### Data shown ###

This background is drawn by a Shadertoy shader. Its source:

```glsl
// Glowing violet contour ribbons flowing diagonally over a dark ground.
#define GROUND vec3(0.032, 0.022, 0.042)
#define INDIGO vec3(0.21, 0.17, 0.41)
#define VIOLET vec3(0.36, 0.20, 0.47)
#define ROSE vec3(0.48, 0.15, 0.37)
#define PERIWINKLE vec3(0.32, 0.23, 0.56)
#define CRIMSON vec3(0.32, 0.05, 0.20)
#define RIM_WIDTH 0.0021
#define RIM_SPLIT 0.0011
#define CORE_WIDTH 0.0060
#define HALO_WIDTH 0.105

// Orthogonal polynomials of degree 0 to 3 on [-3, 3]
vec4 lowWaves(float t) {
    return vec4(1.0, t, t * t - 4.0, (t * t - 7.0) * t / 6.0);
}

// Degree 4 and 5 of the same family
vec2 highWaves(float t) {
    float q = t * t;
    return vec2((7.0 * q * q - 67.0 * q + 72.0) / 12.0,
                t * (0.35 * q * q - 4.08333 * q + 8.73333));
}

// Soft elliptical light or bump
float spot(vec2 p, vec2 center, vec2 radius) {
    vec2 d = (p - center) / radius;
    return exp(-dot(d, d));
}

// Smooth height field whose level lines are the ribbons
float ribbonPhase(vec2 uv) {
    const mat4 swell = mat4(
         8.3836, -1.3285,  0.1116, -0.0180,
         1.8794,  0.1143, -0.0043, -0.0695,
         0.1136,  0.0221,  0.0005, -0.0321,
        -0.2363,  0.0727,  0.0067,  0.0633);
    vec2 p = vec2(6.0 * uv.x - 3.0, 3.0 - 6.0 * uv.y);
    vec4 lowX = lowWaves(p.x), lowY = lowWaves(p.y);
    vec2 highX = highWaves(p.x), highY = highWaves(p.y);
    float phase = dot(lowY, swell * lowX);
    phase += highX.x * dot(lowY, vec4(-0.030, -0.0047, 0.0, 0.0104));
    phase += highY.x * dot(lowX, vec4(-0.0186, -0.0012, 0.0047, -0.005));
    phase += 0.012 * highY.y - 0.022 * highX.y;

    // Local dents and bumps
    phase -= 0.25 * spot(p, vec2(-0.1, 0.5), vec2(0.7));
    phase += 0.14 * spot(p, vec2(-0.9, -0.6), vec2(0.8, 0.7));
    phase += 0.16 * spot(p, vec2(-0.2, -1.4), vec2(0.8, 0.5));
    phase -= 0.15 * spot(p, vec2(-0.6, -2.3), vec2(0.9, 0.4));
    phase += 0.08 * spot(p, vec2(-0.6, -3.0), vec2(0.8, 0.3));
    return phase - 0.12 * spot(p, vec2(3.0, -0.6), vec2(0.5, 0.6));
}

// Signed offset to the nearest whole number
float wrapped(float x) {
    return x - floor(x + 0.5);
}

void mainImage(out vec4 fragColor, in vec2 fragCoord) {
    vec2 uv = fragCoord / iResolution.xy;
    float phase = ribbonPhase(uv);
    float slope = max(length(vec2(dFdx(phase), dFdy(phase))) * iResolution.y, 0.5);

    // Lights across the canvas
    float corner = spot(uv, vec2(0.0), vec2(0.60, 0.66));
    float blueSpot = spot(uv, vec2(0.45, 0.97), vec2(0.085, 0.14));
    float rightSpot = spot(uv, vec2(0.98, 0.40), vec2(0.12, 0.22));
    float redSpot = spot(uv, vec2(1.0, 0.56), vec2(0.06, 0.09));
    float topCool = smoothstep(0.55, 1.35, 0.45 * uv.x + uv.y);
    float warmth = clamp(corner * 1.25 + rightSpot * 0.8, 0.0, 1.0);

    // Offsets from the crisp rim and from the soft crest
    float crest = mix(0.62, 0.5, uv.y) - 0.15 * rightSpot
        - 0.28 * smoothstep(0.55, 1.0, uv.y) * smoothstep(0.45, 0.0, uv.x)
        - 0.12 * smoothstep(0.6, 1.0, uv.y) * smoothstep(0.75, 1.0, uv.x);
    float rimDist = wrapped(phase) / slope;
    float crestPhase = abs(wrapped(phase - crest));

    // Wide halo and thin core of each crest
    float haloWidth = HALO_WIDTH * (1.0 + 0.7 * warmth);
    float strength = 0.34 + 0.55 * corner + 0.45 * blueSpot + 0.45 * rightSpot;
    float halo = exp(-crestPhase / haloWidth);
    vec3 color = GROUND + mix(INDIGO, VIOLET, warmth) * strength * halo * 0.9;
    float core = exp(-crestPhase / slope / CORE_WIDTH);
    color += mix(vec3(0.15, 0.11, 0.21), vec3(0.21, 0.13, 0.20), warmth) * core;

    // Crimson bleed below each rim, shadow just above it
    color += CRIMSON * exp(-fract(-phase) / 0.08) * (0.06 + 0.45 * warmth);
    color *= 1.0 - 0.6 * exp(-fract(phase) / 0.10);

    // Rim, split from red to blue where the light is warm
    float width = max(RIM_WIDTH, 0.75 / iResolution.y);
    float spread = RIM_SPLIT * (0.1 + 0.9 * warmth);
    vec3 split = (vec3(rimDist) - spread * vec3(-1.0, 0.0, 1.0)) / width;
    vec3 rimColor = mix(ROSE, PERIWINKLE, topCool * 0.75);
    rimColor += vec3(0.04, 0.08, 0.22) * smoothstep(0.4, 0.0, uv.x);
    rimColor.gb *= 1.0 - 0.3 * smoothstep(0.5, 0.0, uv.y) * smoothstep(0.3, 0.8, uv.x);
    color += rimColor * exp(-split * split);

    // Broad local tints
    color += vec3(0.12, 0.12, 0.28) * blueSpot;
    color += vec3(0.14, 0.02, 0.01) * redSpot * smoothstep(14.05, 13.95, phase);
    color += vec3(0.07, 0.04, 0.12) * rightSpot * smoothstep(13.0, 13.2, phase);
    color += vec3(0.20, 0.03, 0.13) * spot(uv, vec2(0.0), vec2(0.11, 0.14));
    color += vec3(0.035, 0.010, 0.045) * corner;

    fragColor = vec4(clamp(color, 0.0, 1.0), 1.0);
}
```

###

▶ _Task brief_: Write the material out again in full, leaving no line out.

▶ _Answer section_:
This background is drawn by a Shadertoy shader. Its source:

```glsl
// Glowing violet contour ribbons flowing diagonally over a dark ground.
#define GROUND vec3(0.032, 0.022, 0.042)
#define INDIGO vec3(0.21, 0.17, 0.41)
#define VIOLET vec3(0.36, 0.20, 0.47)
#define ROSE vec3(0.48, 0.15, 0.37)
#define PERIWINKLE vec3(0.32, 0.23, 0.56)
#define CRIMSON vec3(0.32, 0.05, 0.20)
#define RIM_WIDTH 0.0021
#define RIM_SPLIT 0.0011
#define CORE_WIDTH 0.0060
#define HALO_WIDTH 0.105

// Orthogonal polynomials of degree 0 to 3 on [-3, 3]
vec4 lowWaves(float t) {
    return vec4(1.0, t, t * t - 4.0, (t * t - 7.0) * t / 6.0);
}

// Degree 4 and 5 of the same family
vec2 highWaves(float t) {
    float q = t * t;
    return vec2((7.0 * q * q - 67.0 * q + 72.0) / 12.0,
                t * (0.35 * q * q - 4.08333 * q + 8.73333));
}

// Soft elliptical light or bump
float spot(vec2 p, vec2 center, vec2 radius) {
    vec2 d = (p - center) / radius;
    return exp(-dot(d, d));
}

// Smooth height field whose level lines are the ribbons
float ribbonPhase(vec2 uv) {
    const mat4 swell = mat4(
         8.3836, -1.3285,  0.1116, -0.0180,
         1.8794,  0.1143, -0.0043, -0.0695,
         0.1136,  0.0221,  0.0005, -0.0321,
        -0.2363,  0.0727,  0.0067,  0.0633);
    vec2 p = vec2(6.0 * uv.x - 3.0, 3.0 - 6.0 * uv.y);
    vec4 lowX = lowWaves(p.x), lowY = lowWaves(p.y);
    vec2 highX = highWaves(p.x), highY = highWaves(p.y);
    float phase = dot(lowY, swell * lowX);
    phase += highX.x * dot(lowY, vec4(-0.030, -0.0047, 0.0, 0.0104));
    phase += highY.x * dot(lowX, vec4(-0.0186, -0.0012, 0.0047, -0.005));
    phase += 0.012 * highY.y - 0.022 * highX.y;

    // Local dents and bumps
    phase -= 0.25 * spot(p, vec2(-0.1, 0.5), vec2(0.7));
    phase += 0.14 * spot(p, vec2(-0.9, -0.6), vec2(0.8, 0.7));
    phase += 0.16 * spot(p, vec2(-0.2, -1.4), vec2(0.8, 0.5));
    phase -= 0.15 * spot(p, vec2(-0.6, -2.3), vec2(0.9, 0.4));
    phase += 0.08 * spot(p, vec2(-0.6, -3.0), vec2(0.8, 0.3));
    return phase - 0.12 * spot(p, vec2(3.0, -0.6), vec2(0.5, 0.6));
}

// Signed offset to the nearest whole number
float wrapped(float x) {
    return x - floor(x + 0.5);
}

void mainImage(out vec4 fragColor, in vec2 fragCoord) {
    vec2 uv = fragCoord / iResolution.xy;
    float phase = ribbonPhase(uv);
    float slope = max(length(vec2(dFdx(phase), dFdy(phase))) * iResolution.y, 0.5);

    // Lights across the canvas
    float corner = spot(uv, vec2(0.0), vec2(0.60, 0.66));
    float blueSpot = spot(uv, vec2(0.45, 0.97), vec2(0.085, 0.14));
    float rightSpot = spot(uv, vec2(0.98, 0.40), vec2(0.12, 0.22));
    float redSpot = spot(uv, vec2(1.0, 0.56), vec2(0.06, 0.09));
    float topCool = smoothstep(0.55, 1.35, 0.45 * uv.x + uv.y);
    float warmth = clamp(corner * 1.25 + rightSpot * 0.8, 0.0, 1.0);

    // Offsets from the crisp rim and from the soft crest
    float crest = mix(0.62, 0.5, uv.y) - 0.15 * rightSpot
        - 0.28 * smoothstep(0.55, 1.0, uv.y) * smoothstep(0.45, 0.0, uv.x)
        - 0.12 * smoothstep(0.6, 1.0, uv.y) * smoothstep(0.75, 1.0, uv.x);
    float rimDist = wrapped(phase) / slope;
    float crestPhase = abs(wrapped(phase - crest));

    // Wide halo and thin core of each crest
    float haloWidth = HALO_WIDTH * (1.0 + 0.7 * warmth);
    float strength = 0.34 + 0.55 * corner + 0.45 * blueSpot + 0.45 * rightSpot;
    float halo = exp(-crestPhase / haloWidth);
    vec3 color = GROUND + mix(INDIGO, VIOLET, warmth) * strength * halo * 0.9;
    float core = exp(-crestPhase / slope / CORE_WIDTH);
    color += mix(vec3(0.15, 0.11, 0.21), vec3(0.21, 0.13, 0.20), warmth) * core;

    // Crimson bleed below each rim, shadow just above it
    color += CRIMSON * exp(-fract(-phase) / 0.08) * (0.06 + 0.45 * warmth);
    color *= 1.0 - 0.6 * exp(-fract(phase) / 0.10);

    // Rim, split from red to blue where the light is warm
    float width = max(RIM_WIDTH, 0.75 / iResolution.y);
    float spread = RIM_SPLIT * (0.1 + 0.9 * warmth);
    vec3 split = (vec3(rimDist) - spread * vec3(-1.0, 0.0, 1.0)) / width;
    vec3 rimColor = mix(ROSE, PERIWINKLE, topCool * 0.75);
    rimColor += vec3(0.04, 0.08, 0.22) * smoothstep(0.4, 0.0, uv.x);
    rimColor.gb *= 1.0 - 0.3 * smoothstep(0.5, 0.0, uv.y) * smoothstep(0.3, 0.8, uv.x);
    color += rimColor * exp(-split * split);

    // Broad local tints
    color += vec3(0.12, 0.12, 0.28) * blueSpot;
    color += vec3(0.14, 0.02, 0.01) * redSpot * smoothstep(14.05, 13.95, phase);
    color += vec3(0.07, 0.04, 0.12) * rightSpot * smoothstep(13.0, 13.2, phase);
    color += vec3(0.20, 0.03, 0.13) * spot(uv, vec2(0.0), vec2(0.11, 0.14));
    color += vec3(0.035, 0.010, 0.045) * corner;

    fragColor = vec4(clamp(color, 0.0, 1.0), 1.0);
}
```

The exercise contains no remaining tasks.